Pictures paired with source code
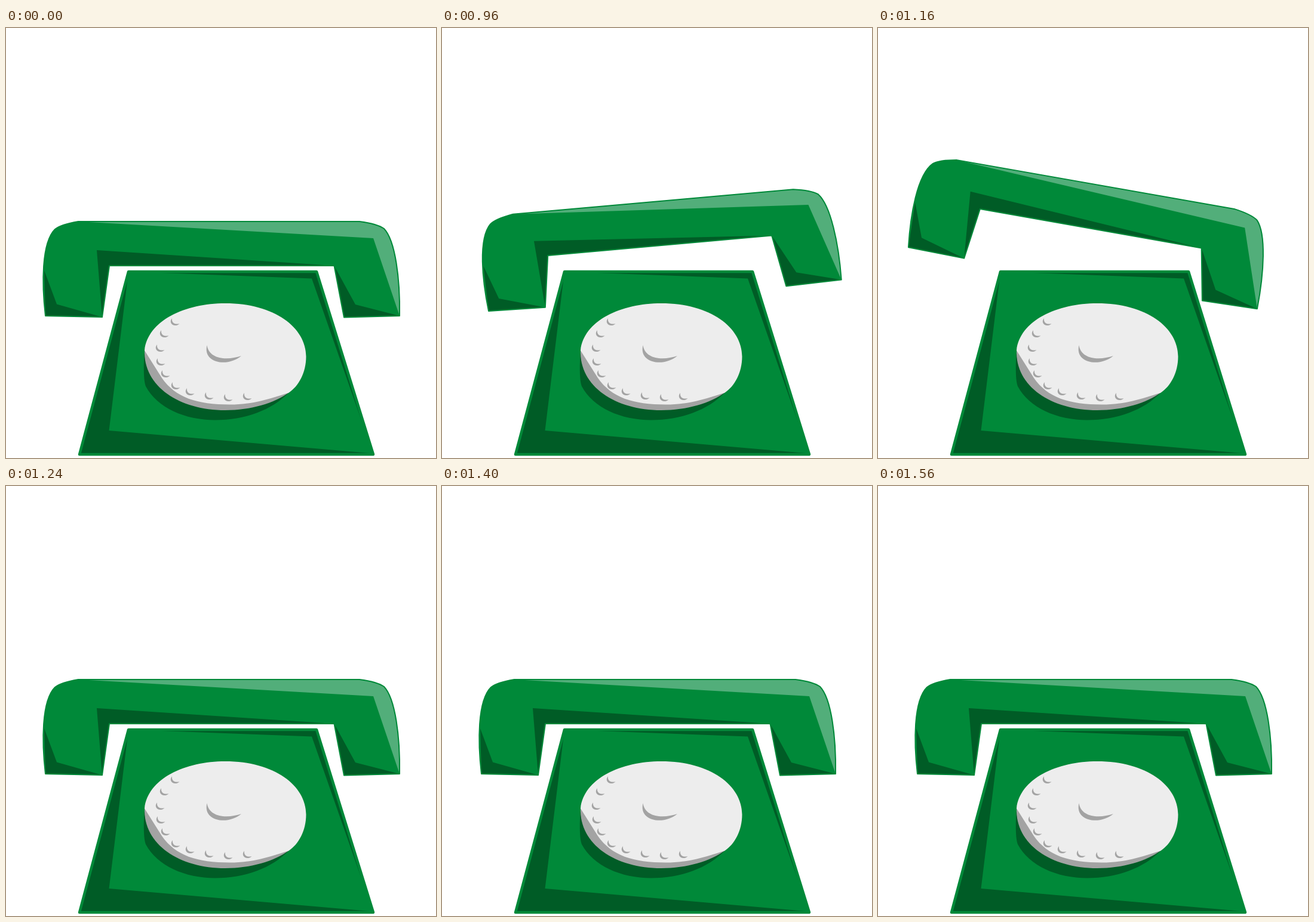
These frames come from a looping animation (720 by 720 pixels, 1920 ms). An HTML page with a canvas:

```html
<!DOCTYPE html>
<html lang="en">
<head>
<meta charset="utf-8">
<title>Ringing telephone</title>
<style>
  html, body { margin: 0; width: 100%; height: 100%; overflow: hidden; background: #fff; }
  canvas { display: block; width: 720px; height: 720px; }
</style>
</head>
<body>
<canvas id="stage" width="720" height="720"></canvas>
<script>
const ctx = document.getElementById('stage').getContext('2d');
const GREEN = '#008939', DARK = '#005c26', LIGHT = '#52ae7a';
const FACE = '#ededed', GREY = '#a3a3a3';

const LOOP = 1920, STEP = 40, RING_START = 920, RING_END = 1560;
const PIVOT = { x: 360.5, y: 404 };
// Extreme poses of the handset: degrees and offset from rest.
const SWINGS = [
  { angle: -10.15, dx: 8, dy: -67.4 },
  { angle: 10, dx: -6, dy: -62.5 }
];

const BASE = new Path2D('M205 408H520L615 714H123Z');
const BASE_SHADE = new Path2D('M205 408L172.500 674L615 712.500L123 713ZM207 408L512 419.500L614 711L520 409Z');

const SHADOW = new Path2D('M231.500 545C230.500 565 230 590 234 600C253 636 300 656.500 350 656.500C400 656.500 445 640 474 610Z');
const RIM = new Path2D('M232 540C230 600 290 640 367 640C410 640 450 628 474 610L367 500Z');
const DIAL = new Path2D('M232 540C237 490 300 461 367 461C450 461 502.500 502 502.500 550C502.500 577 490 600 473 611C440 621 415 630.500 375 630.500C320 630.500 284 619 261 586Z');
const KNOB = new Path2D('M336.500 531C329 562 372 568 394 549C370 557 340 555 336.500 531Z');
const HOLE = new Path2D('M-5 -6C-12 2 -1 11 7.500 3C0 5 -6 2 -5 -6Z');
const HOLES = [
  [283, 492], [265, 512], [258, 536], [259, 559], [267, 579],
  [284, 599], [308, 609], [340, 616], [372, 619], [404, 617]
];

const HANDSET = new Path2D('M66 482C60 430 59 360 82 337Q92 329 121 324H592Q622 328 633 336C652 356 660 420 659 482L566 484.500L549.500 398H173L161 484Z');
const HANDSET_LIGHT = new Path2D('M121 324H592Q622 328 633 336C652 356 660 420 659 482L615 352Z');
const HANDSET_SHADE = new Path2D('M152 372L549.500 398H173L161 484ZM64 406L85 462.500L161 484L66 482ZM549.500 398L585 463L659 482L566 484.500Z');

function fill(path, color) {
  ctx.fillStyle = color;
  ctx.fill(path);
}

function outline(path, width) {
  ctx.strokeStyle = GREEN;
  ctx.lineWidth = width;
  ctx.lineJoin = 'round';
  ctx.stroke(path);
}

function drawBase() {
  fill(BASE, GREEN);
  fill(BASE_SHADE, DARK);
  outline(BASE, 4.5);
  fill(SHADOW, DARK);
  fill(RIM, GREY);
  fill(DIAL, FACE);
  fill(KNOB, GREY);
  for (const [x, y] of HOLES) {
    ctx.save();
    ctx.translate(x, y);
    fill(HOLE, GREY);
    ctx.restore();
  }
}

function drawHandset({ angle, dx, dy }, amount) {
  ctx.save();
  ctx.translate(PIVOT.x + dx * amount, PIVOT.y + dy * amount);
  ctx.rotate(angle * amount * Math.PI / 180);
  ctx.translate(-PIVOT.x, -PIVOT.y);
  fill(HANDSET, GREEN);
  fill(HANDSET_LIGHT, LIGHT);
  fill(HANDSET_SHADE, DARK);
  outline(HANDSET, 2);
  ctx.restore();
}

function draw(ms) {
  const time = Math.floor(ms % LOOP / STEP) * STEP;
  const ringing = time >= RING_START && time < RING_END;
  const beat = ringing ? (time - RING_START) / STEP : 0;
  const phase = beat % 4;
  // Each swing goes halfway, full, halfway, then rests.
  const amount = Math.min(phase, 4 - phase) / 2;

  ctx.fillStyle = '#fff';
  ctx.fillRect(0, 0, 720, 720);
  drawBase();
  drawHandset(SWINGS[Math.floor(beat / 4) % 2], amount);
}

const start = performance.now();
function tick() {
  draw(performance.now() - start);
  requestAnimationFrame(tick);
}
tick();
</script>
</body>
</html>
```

==

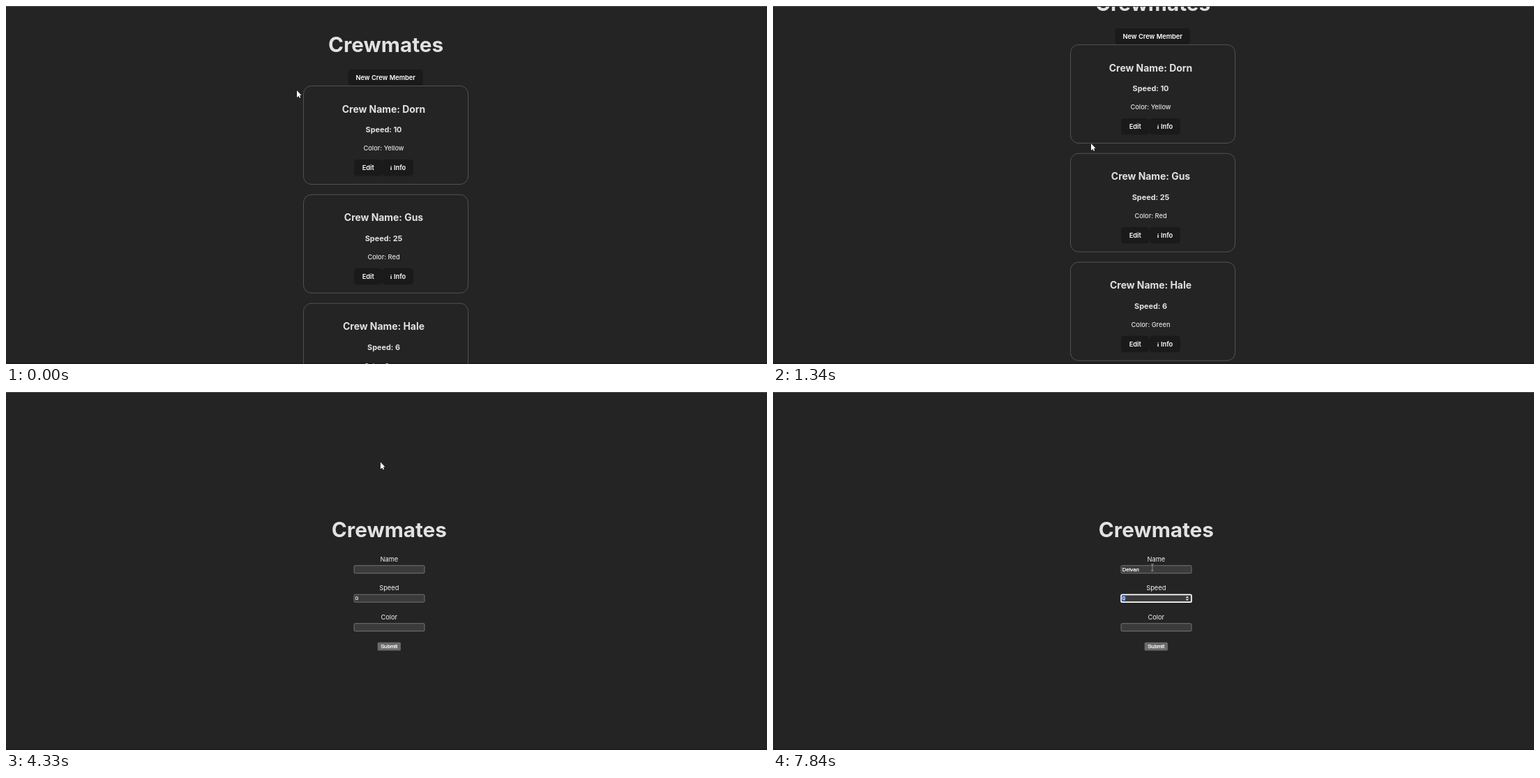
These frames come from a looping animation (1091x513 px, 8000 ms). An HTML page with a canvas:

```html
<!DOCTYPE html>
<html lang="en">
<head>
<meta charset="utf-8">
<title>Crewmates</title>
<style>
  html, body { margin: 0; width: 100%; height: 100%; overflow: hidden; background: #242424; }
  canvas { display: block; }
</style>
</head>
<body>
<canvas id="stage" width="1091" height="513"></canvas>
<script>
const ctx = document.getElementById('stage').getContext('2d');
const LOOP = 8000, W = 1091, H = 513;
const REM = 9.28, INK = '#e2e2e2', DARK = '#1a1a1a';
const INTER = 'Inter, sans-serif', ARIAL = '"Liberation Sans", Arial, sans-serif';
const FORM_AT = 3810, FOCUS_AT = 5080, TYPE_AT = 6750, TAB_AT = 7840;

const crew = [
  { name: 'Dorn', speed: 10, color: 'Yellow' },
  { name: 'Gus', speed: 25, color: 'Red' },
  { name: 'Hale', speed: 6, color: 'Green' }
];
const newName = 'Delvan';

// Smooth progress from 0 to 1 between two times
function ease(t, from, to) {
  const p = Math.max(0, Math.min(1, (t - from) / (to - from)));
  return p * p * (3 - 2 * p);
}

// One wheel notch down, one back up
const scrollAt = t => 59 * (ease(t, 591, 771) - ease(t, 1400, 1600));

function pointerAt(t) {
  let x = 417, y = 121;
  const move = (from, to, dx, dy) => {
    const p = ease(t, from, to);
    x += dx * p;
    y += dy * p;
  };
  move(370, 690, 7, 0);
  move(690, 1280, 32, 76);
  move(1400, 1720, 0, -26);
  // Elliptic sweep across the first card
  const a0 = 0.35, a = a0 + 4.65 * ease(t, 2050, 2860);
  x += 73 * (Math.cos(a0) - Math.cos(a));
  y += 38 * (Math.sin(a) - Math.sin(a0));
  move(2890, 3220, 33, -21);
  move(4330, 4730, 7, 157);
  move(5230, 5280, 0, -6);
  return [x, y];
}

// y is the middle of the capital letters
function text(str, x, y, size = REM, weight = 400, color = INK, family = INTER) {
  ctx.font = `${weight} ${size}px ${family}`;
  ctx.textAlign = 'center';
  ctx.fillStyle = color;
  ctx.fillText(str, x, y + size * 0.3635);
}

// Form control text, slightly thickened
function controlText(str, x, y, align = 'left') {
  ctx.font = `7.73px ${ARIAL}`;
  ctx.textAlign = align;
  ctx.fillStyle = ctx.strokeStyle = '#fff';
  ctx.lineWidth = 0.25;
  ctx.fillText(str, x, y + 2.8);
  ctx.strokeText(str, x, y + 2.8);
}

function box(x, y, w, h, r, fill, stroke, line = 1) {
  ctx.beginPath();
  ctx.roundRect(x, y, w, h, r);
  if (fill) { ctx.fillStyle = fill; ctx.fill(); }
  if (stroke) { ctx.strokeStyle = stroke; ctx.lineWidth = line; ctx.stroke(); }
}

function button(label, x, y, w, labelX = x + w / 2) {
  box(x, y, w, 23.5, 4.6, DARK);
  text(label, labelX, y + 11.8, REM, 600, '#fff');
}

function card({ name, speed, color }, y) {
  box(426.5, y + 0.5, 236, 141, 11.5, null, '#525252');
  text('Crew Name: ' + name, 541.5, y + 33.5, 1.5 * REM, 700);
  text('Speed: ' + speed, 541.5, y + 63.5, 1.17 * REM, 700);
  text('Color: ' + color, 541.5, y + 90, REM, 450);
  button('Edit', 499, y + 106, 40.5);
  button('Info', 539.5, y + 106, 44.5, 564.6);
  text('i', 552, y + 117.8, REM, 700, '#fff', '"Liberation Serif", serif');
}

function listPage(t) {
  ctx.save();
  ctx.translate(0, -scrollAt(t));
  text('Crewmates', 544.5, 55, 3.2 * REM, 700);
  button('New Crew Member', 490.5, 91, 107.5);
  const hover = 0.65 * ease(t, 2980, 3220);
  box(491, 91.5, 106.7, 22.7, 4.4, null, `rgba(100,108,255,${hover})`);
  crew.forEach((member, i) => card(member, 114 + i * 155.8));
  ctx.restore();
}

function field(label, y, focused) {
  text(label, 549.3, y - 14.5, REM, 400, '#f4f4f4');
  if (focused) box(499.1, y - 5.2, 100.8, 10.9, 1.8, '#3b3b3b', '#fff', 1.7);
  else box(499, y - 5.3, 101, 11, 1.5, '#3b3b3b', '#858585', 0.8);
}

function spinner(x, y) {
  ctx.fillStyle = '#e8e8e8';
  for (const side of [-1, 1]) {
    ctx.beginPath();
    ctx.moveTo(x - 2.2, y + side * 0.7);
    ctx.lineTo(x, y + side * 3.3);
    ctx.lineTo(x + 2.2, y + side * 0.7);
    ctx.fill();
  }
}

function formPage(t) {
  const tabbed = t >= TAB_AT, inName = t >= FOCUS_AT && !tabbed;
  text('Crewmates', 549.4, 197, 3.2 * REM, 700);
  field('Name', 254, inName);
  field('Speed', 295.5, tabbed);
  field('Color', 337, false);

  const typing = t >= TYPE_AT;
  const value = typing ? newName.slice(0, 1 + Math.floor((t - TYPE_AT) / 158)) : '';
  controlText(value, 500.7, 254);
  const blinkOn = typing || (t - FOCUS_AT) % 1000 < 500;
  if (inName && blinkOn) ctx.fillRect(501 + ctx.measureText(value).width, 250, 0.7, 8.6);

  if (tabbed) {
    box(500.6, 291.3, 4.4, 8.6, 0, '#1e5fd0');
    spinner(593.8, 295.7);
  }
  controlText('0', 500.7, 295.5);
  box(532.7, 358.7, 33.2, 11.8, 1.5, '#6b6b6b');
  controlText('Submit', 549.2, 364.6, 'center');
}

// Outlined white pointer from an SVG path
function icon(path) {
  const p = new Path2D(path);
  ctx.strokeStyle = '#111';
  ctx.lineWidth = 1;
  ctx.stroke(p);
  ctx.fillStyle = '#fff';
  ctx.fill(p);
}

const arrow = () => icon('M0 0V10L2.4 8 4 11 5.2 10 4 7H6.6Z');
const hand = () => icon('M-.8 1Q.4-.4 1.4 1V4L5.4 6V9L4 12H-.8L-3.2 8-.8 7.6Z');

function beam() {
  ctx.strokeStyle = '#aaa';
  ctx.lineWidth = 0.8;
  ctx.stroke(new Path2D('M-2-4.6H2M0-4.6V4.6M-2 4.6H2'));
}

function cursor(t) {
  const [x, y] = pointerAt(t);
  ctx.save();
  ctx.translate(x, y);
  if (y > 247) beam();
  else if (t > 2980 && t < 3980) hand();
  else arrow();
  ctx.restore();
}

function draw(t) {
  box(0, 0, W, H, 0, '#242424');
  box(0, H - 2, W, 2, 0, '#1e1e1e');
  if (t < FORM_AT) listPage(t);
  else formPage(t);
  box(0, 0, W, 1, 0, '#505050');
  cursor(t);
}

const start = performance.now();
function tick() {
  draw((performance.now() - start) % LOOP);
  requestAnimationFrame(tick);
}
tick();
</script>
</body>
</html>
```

EXERCISE -
Copy each line from the records above that includes the string "amount".

PROBLEM SOLUTION -
function drawHandset({ angle, dx, dy }, amount) {
  ctx.translate(PIVOT.x + dx * amount, PIVOT.y + dy * amount);
  ctx.rotate(angle * amount * Math.PI / 180);
  const amount = Math.min(phase, 4 - phase) / 2;
  drawHandset(SWINGS[Math.floor(beat / 4) % 2], amount);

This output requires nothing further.